=== Begin Enclosure ===

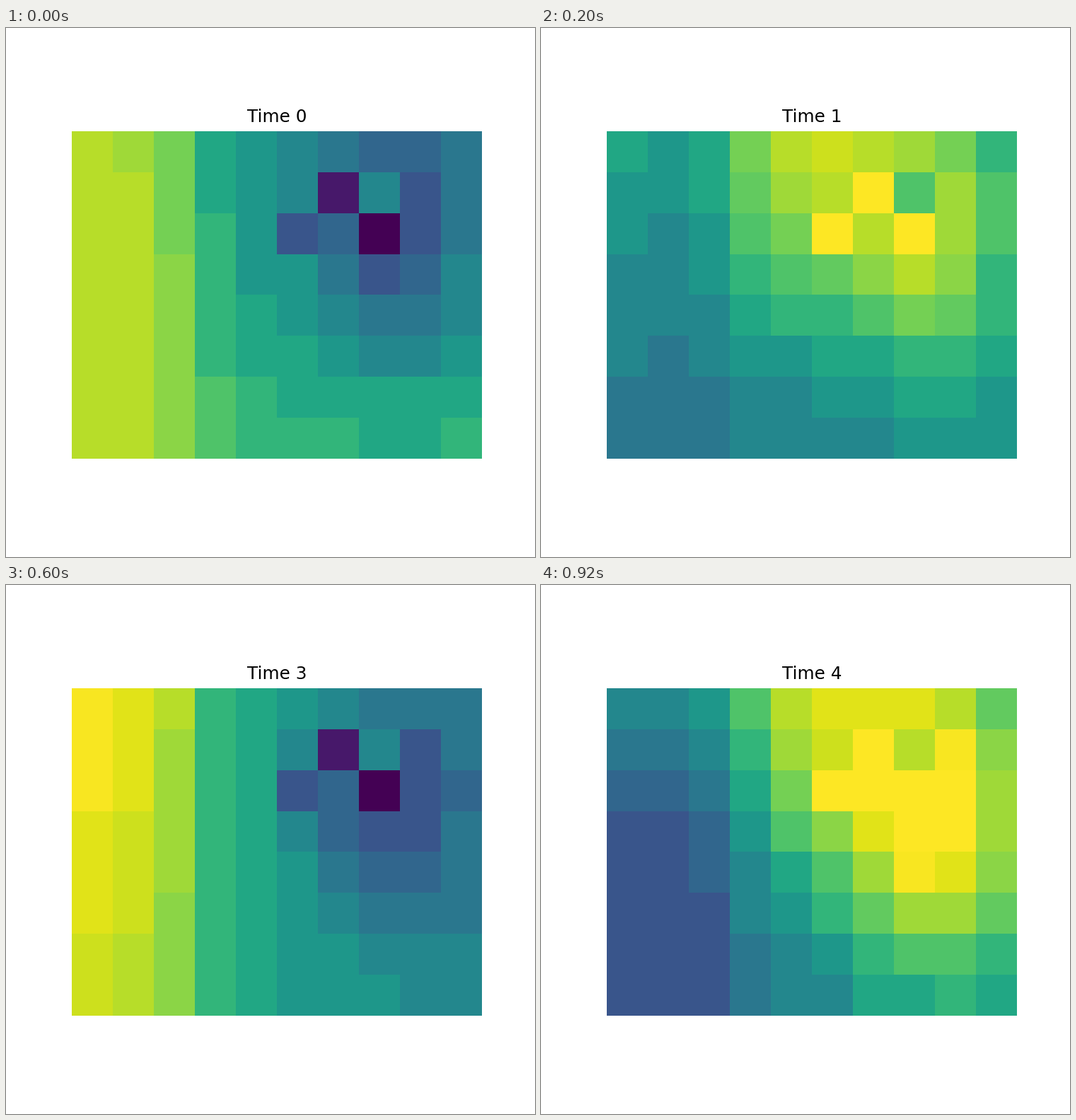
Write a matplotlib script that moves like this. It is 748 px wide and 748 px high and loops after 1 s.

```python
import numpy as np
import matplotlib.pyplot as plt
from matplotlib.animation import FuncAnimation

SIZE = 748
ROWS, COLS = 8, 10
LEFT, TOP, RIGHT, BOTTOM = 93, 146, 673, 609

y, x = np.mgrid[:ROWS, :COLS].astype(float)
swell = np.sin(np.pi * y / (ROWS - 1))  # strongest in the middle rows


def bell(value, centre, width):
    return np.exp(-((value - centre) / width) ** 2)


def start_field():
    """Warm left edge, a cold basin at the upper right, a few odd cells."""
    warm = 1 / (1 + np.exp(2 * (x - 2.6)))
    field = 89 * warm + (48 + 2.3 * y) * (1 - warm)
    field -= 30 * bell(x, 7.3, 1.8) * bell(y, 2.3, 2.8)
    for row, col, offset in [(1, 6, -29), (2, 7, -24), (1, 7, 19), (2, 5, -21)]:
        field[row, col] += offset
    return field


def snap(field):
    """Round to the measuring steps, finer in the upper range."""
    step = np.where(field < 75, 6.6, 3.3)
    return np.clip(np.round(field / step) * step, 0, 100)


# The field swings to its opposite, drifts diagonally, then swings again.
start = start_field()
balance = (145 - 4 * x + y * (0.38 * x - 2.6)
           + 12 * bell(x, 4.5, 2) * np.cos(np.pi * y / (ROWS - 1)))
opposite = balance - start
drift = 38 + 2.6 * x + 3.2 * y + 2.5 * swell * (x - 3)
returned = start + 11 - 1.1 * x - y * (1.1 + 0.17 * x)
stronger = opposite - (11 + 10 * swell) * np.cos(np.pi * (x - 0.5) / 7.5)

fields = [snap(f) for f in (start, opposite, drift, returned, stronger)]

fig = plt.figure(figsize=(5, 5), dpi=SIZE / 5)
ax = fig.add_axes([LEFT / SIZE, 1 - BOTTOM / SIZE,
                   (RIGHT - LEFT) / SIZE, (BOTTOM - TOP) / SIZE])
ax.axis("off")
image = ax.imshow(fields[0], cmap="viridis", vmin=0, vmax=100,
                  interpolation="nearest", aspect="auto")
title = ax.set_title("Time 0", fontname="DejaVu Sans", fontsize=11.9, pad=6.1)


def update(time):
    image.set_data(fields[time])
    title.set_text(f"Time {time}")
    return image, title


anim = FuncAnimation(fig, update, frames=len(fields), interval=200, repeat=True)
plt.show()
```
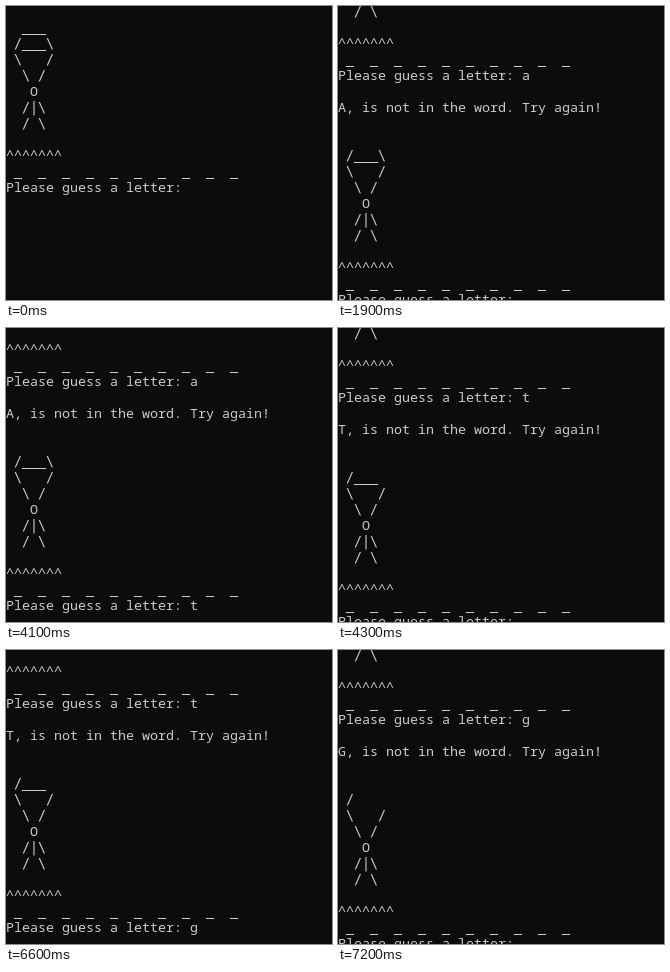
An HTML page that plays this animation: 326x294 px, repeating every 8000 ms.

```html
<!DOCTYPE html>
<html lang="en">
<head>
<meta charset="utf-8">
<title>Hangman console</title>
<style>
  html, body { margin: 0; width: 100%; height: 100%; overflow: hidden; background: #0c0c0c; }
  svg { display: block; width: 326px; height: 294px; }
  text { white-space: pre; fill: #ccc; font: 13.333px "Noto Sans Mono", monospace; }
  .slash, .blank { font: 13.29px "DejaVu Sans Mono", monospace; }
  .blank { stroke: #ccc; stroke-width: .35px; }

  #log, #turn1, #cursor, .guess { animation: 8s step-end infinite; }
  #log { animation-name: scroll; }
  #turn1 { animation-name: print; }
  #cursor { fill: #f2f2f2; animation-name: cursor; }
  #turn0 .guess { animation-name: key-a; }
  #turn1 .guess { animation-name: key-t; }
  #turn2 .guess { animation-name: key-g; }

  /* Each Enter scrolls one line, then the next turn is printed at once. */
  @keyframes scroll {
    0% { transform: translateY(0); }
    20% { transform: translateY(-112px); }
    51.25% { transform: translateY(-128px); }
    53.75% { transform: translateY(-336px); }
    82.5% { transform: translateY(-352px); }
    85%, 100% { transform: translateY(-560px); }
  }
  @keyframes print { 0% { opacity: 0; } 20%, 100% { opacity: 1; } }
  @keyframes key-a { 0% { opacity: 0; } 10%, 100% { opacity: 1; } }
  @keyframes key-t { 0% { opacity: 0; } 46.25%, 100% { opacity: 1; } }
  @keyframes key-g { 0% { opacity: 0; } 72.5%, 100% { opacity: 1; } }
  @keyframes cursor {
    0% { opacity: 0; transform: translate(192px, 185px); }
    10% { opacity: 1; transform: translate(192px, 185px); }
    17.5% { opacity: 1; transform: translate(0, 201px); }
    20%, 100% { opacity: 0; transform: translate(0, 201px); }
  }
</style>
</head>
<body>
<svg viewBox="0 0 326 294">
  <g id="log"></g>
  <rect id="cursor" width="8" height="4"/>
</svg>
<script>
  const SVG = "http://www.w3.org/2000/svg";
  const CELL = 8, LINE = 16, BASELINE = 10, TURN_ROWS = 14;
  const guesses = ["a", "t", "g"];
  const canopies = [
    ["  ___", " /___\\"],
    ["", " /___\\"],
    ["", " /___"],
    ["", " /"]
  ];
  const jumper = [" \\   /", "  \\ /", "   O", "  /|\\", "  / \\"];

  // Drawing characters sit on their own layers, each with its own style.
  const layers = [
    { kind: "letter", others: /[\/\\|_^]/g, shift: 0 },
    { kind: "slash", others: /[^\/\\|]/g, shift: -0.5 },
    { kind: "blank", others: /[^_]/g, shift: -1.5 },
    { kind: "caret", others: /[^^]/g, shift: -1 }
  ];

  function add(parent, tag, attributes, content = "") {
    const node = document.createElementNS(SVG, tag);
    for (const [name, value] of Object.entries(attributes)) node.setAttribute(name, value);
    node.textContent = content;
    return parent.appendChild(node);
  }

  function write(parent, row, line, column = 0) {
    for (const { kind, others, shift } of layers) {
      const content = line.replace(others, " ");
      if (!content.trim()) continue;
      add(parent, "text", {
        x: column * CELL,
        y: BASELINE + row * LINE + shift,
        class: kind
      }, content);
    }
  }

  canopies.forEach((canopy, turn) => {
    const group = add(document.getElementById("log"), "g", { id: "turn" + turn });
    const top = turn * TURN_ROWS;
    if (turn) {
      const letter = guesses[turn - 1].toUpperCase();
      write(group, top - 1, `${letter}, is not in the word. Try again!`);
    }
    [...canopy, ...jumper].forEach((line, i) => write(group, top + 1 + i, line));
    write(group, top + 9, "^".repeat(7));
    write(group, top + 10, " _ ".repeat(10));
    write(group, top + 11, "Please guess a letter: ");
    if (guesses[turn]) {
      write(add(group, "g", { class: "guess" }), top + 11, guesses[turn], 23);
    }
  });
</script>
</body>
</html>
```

=== End Enclosure ===

* ABOUT THIS TASK *
In your copy, leave out the pictures and reproduce the material above exactly.

* EXERCISE ANSWER *
Write a matplotlib script that moves like this. It is 748 px wide and 748 px high and loops after 1 s.

```python
import numpy as np
import matplotlib.pyplot as plt
from matplotlib.animation import FuncAnimation

SIZE = 748
ROWS, COLS = 8, 10
LEFT, TOP, RIGHT, BOTTOM = 93, 146, 673, 609

y, x = np.mgrid[:ROWS, :COLS].astype(float)
swell = np.sin(np.pi * y / (ROWS - 1))  # strongest in the middle rows


def bell(value, centre, width):
    return np.exp(-((value - centre) / width) ** 2)


def start_field():
    """Warm left edge, a cold basin at the upper right, a few odd cells."""
    warm = 1 / (1 + np.exp(2 * (x - 2.6)))
    field = 89 * warm + (48 + 2.3 * y) * (1 - warm)
    field -= 30 * bell(x, 7.3, 1.8) * bell(y, 2.3, 2.8)
    for row, col, offset in [(1, 6, -29), (2, 7, -24), (1, 7, 19), (2, 5, -21)]:
        field[row, col] += offset
    return field


def snap(field):
    """Round to the measuring steps, finer in the upper range."""
    step = np.where(field < 75, 6.6, 3.3)
    return np.clip(np.round(field / step) * step, 0, 100)


# The field swings to its opposite, drifts diagonally, then swings again.
start = start_field()
balance = (145 - 4 * x + y * (0.38 * x - 2.6)
           + 12 * bell(x, 4.5, 2) * np.cos(np.pi * y / (ROWS - 1)))
opposite = balance - start
drift = 38 + 2.6 * x + 3.2 * y + 2.5 * swell * (x - 3)
returned = start + 11 - 1.1 * x - y * (1.1 + 0.17 * x)
stronger = opposite - (11 + 10 * swell) * np.cos(np.pi * (x - 0.5) / 7.5)

fields = [snap(f) for f in (start, opposite, drift, returned, stronger)]

fig = plt.figure(figsize=(5, 5), dpi=SIZE / 5)
ax = fig.add_axes([LEFT / SIZE, 1 - BOTTOM / SIZE,
                   (RIGHT - LEFT) / SIZE, (BOTTOM - TOP) / SIZE])
ax.axis("off")
image = ax.imshow(fields[0], cmap="viridis", vmin=0, vmax=100,
                  interpolation="nearest", aspect="auto")
title = ax.set_title("Time 0", fontname="DejaVu Sans", fontsize=11.9, pad=6.1)


def update(time):
    image.set_data(fields[time])
    title.set_text(f"Time {time}")
    return image, title


anim = FuncAnimation(fig, update, frames=len(fields), interval=200, repeat=True)
plt.show()
```
An HTML page that plays this animation: 326x294 px, repeating every 8000 ms.

```html
<!DOCTYPE html>
<html lang="en">
<head>
<meta charset="utf-8">
<title>Hangman console</title>
<style>
  html, body { margin: 0; width: 100%; height: 100%; overflow: hidden; background: #0c0c0c; }
  svg { display: block; width: 326px; height: 294px; }
  text { white-space: pre; fill: #ccc; font: 13.333px "Noto Sans Mono", monospace; }
  .slash, .blank { font: 13.29px "DejaVu Sans Mono", monospace; }
  .blank { stroke: #ccc; stroke-width: .35px; }

  #log, #turn1, #cursor, .guess { animation: 8s step-end infinite; }
  #log { animation-name: scroll; }
  #turn1 { animation-name: print; }
  #cursor { fill: #f2f2f2; animation-name: cursor; }
  #turn0 .guess { animation-name: key-a; }
  #turn1 .guess { animation-name: key-t; }
  #turn2 .guess { animation-name: key-g; }

  /* Each Enter scrolls one line, then the next turn is printed at once. */
  @keyframes scroll {
    0% { transform: translateY(0); }
    20% { transform: translateY(-112px); }
    51.25% { transform: translateY(-128px); }
    53.75% { transform: translateY(-336px); }
    82.5% { transform: translateY(-352px); }
    85%, 100% { transform: translateY(-560px); }
  }
  @keyframes print { 0% { opacity: 0; } 20%, 100% { opacity: 1; } }
  @keyframes key-a { 0% { opacity: 0; } 10%, 100% { opacity: 1; } }
  @keyframes key-t { 0% { opacity: 0; } 46.25%, 100% { opacity: 1; } }
  @keyframes key-g { 0% { opacity: 0; } 72.5%, 100% { opacity: 1; } }
  @keyframes cursor {
    0% { opacity: 0; transform: translate(192px, 185px); }
    10% { opacity: 1; transform: translate(192px, 185px); }
    17.5% { opacity: 1; transform: translate(0, 201px); }
    20%, 100% { opacity: 0; transform: translate(0, 201px); }
  }
</style>
</head>
<body>
<svg viewBox="0 0 326 294">
  <g id="log"></g>
  <rect id="cursor" width="8" height="4"/>
</svg>
<script>
  const SVG = "http://www.w3.org/2000/svg";
  const CELL = 8, LINE = 16, BASELINE = 10, TURN_ROWS = 14;
  const guesses = ["a", "t", "g"];
  const canopies = [
    ["  ___", " /___\\"],
    ["", " /___\\"],
    ["", " /___"],
    ["", " /"]
  ];
  const jumper = [" \\   /", "  \\ /", "   O", "  /|\\", "  / \\"];

  // Drawing characters sit on their own layers, each with its own style.
  const layers = [
    { kind: "letter", others: /[\/\\|_^]/g, shift: 0 },
    { kind: "slash", others: /[^\/\\|]/g, shift: -0.5 },
    { kind: "blank", others: /[^_]/g, shift: -1.5 },
    { kind: "caret", others: /[^^]/g, shift: -1 }
  ];

  function add(parent, tag, attributes, content = "") {
    const node = document.createElementNS(SVG, tag);
    for (const [name, value] of Object.entries(attributes)) node.setAttribute(name, value);
    node.textContent = content;
    return parent.appendChild(node);
  }

  function write(parent, row, line, column = 0) {
    for (const { kind, others, shift } of layers) {
      const content = line.replace(others, " ");
      if (!content.trim()) continue;
      add(parent, "text", {
        x: column * CELL,
        y: BASELINE + row * LINE + shift,
        class: kind
      }, content);
    }
  }

  canopies.forEach((canopy, turn) => {
    const group = add(document.getElementById("log"), "g", { id: "turn" + turn });
    const top = turn * TURN_ROWS;
    if (turn) {
      const letter = guesses[turn - 1].toUpperCase();
      write(group, top - 1, `${letter}, is not in the word. Try again!`);
    }
    [...canopy, ...jumper].forEach((line, i) => write(group, top + 1 + i, line));
    write(group, top + 9, "^".repeat(7));
    write(group, top + 10, " _ ".repeat(10));
    write(group, top + 11, "Please guess a letter: ");
    if (guesses[turn]) {
      write(add(group, "g", { class: "guess" }), top + 11, guesses[turn], 23);
    }
  });
</script>
</body>
</html>
```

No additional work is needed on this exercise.